======== Records for the exercise
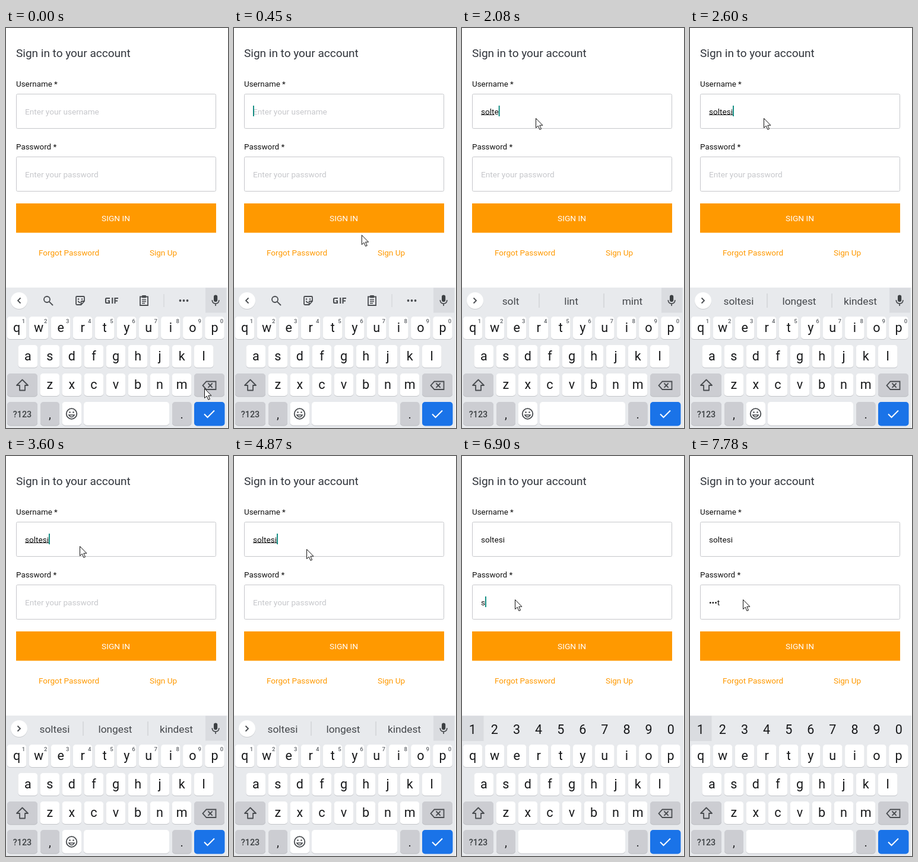
Recreate the animation shown at these times as an HTML page. Size 374x675 px, loop 8 s.

```html
<!DOCTYPE html>
<html lang="en">
<head>
<meta charset="utf-8">
<title>Sign in</title>
<style>
html, body { margin: 0; width: 100%; height: 100%; overflow: hidden; background: #fff; }
svg { display: block; font-family: Roboto, sans-serif; }
.line { fill: none; stroke: #494c50; stroke-width: 1.8; }
</style>
</head>
<body>
<svg id="stage" width="374" height="675" viewBox="0 0 374 675"></svg>
<script>
const NAME = 'soltesi', LOOP = 8000;
const INK = '#202124', GREY = '#c6c7cb', ORANGE = '#ff9900', CARET = '#00857a';

const rect = (x, y, w, h, fill, extra = '') =>
  `<rect x="${x}" y="${y}" width="${w}" height="${h}" fill="${fill}" ${extra}/>`;
const text = (x, y, size, fill, s, extra = '') =>
  `<text x="${x}" y="${y}" font-size="${size}" fill="${fill}" ${extra}>${s}</text>`;
const mid = (x, y, size, fill, s, extra = '') =>
  text(x, y, size, fill, s, 'text-anchor="middle" ' + extra);
const path = (d, extra = '') => `<path class="line" d="${d}" ${extra}/>`;
const group = (id, body) => `<g id="${id}">${body}</g>`;
const key = (x, y, w, h, fill = '#fff') =>
  rect(x, y + 1, w, h, fill === '#fff' ? '#c3c5c9' : '#b9bbc0', 'rx="5"') + rect(x, y, w, h, fill, 'rx="5"');
const keyRow = (letters, x, y) => [...letters].map((c, i) =>
  key(x + 37.05 * i - 16.3, y, 32.6, 38) + mid(x + 37.05 * i, y + 26, 21.5, '#17181a', c)).join('');
const row = (chars, x, y, size, fill, extra) =>
  [...chars].map((c, i) => mid(x + 37.1 * i, y, size, fill, c, extra)).join('');

const field = (id, y, label) =>
  text(17, y - 12, 13.4, '#111', label) +
  rect(17.5, y + .5, 336, 58, '#fff', `rx="2" stroke="${GREY}"`) +
  text(32, y + 34.5, 13.6, '#111', '', `id="${id}Text"`) +
  rect(32, y + 20, 1.8, 18, CARET, `id="${id}Caret"`);

const form =
  text(17, 48.5, 19, '#30343b', 'Sign in to your account') +
  field('user', 111, 'Username *') + rect(32, 146, 0, 1, '#222', 'id="underline"') +
  field('pass', 217, 'Password *') +
  rect(17, 296, 337, 49.5, ORANGE) +
  mid(185, 326, 13.7, '#fff', 'SIGN IN') +
  mid(106, 384, 13.5, ORANGE, 'Forgot Password') +
  mid(265, 384, 13.5, ORANGE, 'Sign Up');

const round = '<circle cx="22" cy="461" r="14" fill="#c9cbcf"/><circle cx="22" cy="460" r="14" fill="#fff"/>';
const tools = round + path('M24.5 455.5L20 460L24.5 464.5') +
  '<circle class="line" cx="69" cy="458" r="5"/>' + path('M72.8 461.8L79 468', 'stroke-width="2.2"') +
  path('M119.5 453H130.5Q132 453 132 454.5V461L126.5 467H119.5Q118 467 118 465.5V454.5Q118 453 119.5 453ZM132 461H128Q126.5 461 126.5 462.5V467M121.5 460.5Q122.5 463.5 125 463.3') +
  '<circle cx="122" cy="457.5" r="1.2" fill="#494c50"/><circle cx="128" cy="457.5" r="1.2" fill="#494c50"/>' +
  path('M175 456H169.5Q168 456 168 457.5V462.5Q168 464 169.5 464H174V460.5H171.5M179.2 455V465M189 456H183.5V465M183.5 460.5H188', 'style="stroke-width:2.1"') +
  path('M226 453.5H239V468H226Z') + rect(229, 451, 7, 4.5, '#494c50', 'rx="1"') +
  path('M229 458.5H236M229 461.5H236M229 464.5H234', 'style="stroke-width:1.4"') +
  rect(265.5, 449, 1, 22, '#cfd1d5') +
  [293.5, 299.5, 305.5].map(x => `<circle cx="${x}" cy="460" r="1.9" fill="#494c50"/>`).join('');
const words = round + path('M19.5 455.5L24 460L19.5 464.5') +
  [82, 184, 287].map((x, i) => mid(x, 466.5, 17.3, '#45484c', '', `id="word${i}"`)).join('') +
  rect(129.5, 448, 1, 24, '#c6c8cc') + rect(238.5, 448, 1, 24, '#c6c8cc');
const mic = rect(336, 438.5, 35, 42, '#dadce0') +
  rect(350, 450.5, 6.2, 11.5, '#3c4043', 'rx="3.1"') +
  path('M347.3 459Q347.5 465 353.1 465Q358.7 465 358.9 459M353.1 465V469', 'style="stroke-width:1.7"');

const keyboard =
  rect(0, 438, 373, 237, '#e8eaed') +
  group('tools', tools) + group('words', words) + group('mic', mic) +
  group('digits', rect(0, 438.5, 36.5, 42.5, '#dadce0', 'id="touch"') + row('1234567890', 17.8, 468.5, 21.5, '#17181a')) +
  keyRow('qwertyuiop', 18, 487) +
  group('hints', row('1234567890', 29.5, 497.5, 9.5, '#5f6368', 'font-weight="500"')) +
  keyRow('asdfghjkl', 36.8, 535) +
  key(2, 583, 51, 38.5, '#cccdd2') + keyRow('zxcvbnm', 73.8, 583) + key(317, 583, 51, 38.5, '#cccdd2') +
  path('M27.5 593.5L37 603H32V611.5H23V603H18Z', 'stroke-linejoin="round"') +
  path('M337.5 596.5H353.5V610H337.5L331.5 603.2ZM340.5 599.5L347.7 606.9M347.7 599.5L340.5 606.9') +
  key(2, 631, 51, 39.5, '#cccdd2') + mid(27.5, 656.5, 14.3, '#3c4043', '?123', 'font-weight="500"') +
  key(58, 631, 32, 39.5, '#cccdd2') + mid(74, 658.5, 20, INK, ',') +
  group('spaceKey', key(94.5, 631, 180.5, 39.5)) +
  group('emoji', key(94.5, 631, 32.5, 39.5) + key(131, 631, 144, 39.5) +
    '<circle class="line" cx="110.5" cy="651" r="8.8"/>' + path('M105.8 653Q110.5 660 115.2 653Z', 'style="stroke-width:1.4"') +
    '<circle cx="107.5" cy="648.5" r="1.3" fill="#494c50"/><circle cx="113.5" cy="648.5" r="1.3" fill="#494c50"/>') +
  key(280, 631, 32.5, 39.5, '#cccdd2') + mid(296.2, 658.5, 20, INK, '.') +
  rect(317, 631, 51.5, 40.5, '#1a73e8', 'rx="5"') +
  path('M334 651.5L339.5 657L351 645.5', 'style="stroke:#fff;stroke-width:2"');

const pointer = '<path id="pointer" d="M0 0V16L3.7 12.6L6.4 18.8L9 17.7L6.3 11.7H11.4Z" fill="#fff" stroke="#111"/>';

const $ = id => document.getElementById(id);
$('stage').innerHTML = form + keyboard + pointer;

const show = (id, on) => $(id).setAttribute('visibility', on ? 'visible' : 'hidden');
const passed = (times, t) => times.filter(at => t >= at).length;
const within = (t, ...spans) => spans.some(([a, b]) => t >= a && t < b);
// Eased pointer travel, advancing in discrete steps
function travel(t, start, gap, steps) {
  const p = Math.min(Math.max(Math.floor((t - start) / gap) + 1, 0), steps) / steps;
  return p * p * (3 - 2 * p);
}

function setInput(id, value, hint, caretOn) {
  const el = $(id + 'Text');
  el.textContent = value || hint;
  el.setAttribute('fill', value ? '#111' : GREY);
  const end = value ? el.getSubStringLength(0, value.length) : 0;
  $(id + 'Caret').setAttribute('x', 32 + end);
  show(id + 'Caret', caretOn);
  return el;
}

function draw(t) {
  const onPassword = t >= 5380;

  const typed = passed([1450, 1700, 1800, 1900, 2080, 2210, 2330], t);
  const user = setInput('user', NAME.slice(0, typed), 'Enter your username',
    within(t, [60, 570], [1070, 3100], [3600, 4100], [4550, 5380]));
  const marked = onPassword ? 0 : t >= 2600 ? 7 : t >= 1900 ? 4 : t >= 1700 ? 1 : 0;
  $('underline').setAttribute('width', marked ? user.getSubStringLength(0, marked) : 0);

  const secret = passed([6900, 7030, 7150, 7280], t);
  setInput('pass', secret ? '•'.repeat(secret - 1) + NAME[secret - 1] : '', 'Enter your password',
    within(t, [5380, 5900], [6400, 7780]));

  const suggesting = t >= 1900 && !onPassword;
  const list = t >= 2600 ? [NAME, 'longest', 'kindest']
    : t >= 2330 ? [NAME.slice(0, 5), 'linter', 'minted'] : [NAME.slice(0, 4), 'lint', 'mint'];
  list.forEach((w, i) => $('word' + i).textContent = w);
  show('tools', t < 1900);
  show('words', suggesting);
  for (const id of ['mic', 'hints', 'emoji']) show(id, !onPassword);
  for (const id of ['digits', 'spaceKey']) show(id, onPassword);
  $('touch').setAttribute('opacity', Math.min(1, .25 + Math.max(0, t - 5380) / 2000));

  const a = travel(t, 60, 71, 11), b = travel(t, 4870, 73, 7);
  $('pointer').setAttribute('transform',
    `translate(${334.5 - 210 * a - 35 * b} ${608.5 - 456 * a + 90 * b})`);
}

function tick() {
  draw(performance.now() % LOOP);
  requestAnimationFrame(tick);
}
tick();
</script>
</body>
</html>
```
================
§ What is being asked
From the entries above, copy every line that holds the word "onPassword".

§ The answer
  const onPassword = t >= 5380;
  const marked = onPassword ? 0 : t >= 2600 ? 7 : t >= 1900 ? 4 : t >= 1700 ? 1 : 0;
  const suggesting = t >= 1900 && !onPassword;
  for (const id of ['mic', 'hints', 'emoji']) show(id, !onPassword);
  for (const id of ['digits', 'spaceKey']) show(id, onPassword);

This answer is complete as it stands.